→ What to produce:
All entries that follow are to be written out verbatim.

[Data entries]
═══

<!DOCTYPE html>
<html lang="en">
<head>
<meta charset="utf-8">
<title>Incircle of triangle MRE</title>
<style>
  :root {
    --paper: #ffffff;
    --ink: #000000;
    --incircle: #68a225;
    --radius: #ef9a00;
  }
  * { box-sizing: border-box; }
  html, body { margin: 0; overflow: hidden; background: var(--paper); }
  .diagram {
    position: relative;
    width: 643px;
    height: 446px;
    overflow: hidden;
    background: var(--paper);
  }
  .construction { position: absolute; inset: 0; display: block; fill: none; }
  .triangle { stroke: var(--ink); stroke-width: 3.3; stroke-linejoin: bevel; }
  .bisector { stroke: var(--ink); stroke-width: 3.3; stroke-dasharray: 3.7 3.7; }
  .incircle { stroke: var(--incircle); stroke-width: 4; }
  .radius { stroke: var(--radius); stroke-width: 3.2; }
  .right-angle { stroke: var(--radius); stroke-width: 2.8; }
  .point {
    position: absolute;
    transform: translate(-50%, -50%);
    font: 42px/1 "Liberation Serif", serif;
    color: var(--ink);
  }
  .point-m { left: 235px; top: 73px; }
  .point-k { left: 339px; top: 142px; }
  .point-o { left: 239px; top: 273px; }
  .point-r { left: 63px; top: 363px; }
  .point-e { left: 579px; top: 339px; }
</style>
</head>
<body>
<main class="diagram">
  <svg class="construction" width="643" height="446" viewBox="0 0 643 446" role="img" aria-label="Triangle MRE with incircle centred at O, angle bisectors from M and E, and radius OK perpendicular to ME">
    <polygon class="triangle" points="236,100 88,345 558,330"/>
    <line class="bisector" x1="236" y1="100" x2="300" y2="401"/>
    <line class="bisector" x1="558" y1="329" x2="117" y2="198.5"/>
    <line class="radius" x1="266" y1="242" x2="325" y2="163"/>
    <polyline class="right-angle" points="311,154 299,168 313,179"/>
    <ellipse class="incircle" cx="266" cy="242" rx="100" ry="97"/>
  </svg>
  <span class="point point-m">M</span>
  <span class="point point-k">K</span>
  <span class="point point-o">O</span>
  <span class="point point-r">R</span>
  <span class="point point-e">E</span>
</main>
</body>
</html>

═══

→ Answer to the exercise:
<!DOCTYPE html>
<html lang="en">
<head>
<meta charset="utf-8">
<title>Incircle of triangle MRE</title>
<style>
  :root {
    --paper: #ffffff;
    --ink: #000000;
    --incircle: #68a225;
    --radius: #ef9a00;
  }
  * { box-sizing: border-box; }
  html, body { margin: 0; overflow: hidden; background: var(--paper); }
  .diagram {
    position: relative;
    width: 643px;
    height: 446px;
    overflow: hidden;
    background: var(--paper);
  }
  .construction { position: absolute; inset: 0; display: block; fill: none; }
  .triangle { stroke: var(--ink); stroke-width: 3.3; stroke-linejoin: bevel; }
  .bisector { stroke: var(--ink); stroke-width: 3.3; stroke-dasharray: 3.7 3.7; }
  .incircle { stroke: var(--incircle); stroke-width: 4; }
  .radius { stroke: var(--radius); stroke-width: 3.2; }
  .right-angle { stroke: var(--radius); stroke-width: 2.8; }
  .point {
    position: absolute;
    transform: translate(-50%, -50%);
    font: 42px/1 "Liberation Serif", serif;
    color: var(--ink);
  }
  .point-m { left: 235px; top: 73px; }
  .point-k { left: 339px; top: 142px; }
  .point-o { left: 239px; top: 273px; }
  .point-r { left: 63px; top: 363px; }
  .point-e { left: 579px; top: 339px; }
</style>
</head>
<body>
<main class="diagram">
  <svg class="construction" width="643" height="446" viewBox="0 0 643 446" role="img" aria-label="Triangle MRE with incircle centred at O, angle bisectors from M and E, and radius OK perpendicular to ME">
    <polygon class="triangle" points="236,100 88,345 558,330"/>
    <line class="bisector" x1="236" y1="100" x2="300" y2="401"/>
    <line class="bisector" x1="558" y1="329" x2="117" y2="198.5"/>
    <line class="radius" x1="266" y1="242" x2="325" y2="163"/>
    <polyline class="right-angle" points="311,154 299,168 313,179"/>
    <ellipse class="incircle" cx="266" cy="242" rx="100" ry="97"/>
  </svg>
  <span class="point point-m">M</span>
  <span class="point point-k">K</span>
  <span class="point point-o">O</span>
  <span class="point point-r">R</span>
  <span class="point point-e">E</span>
</main>
</body>
</html>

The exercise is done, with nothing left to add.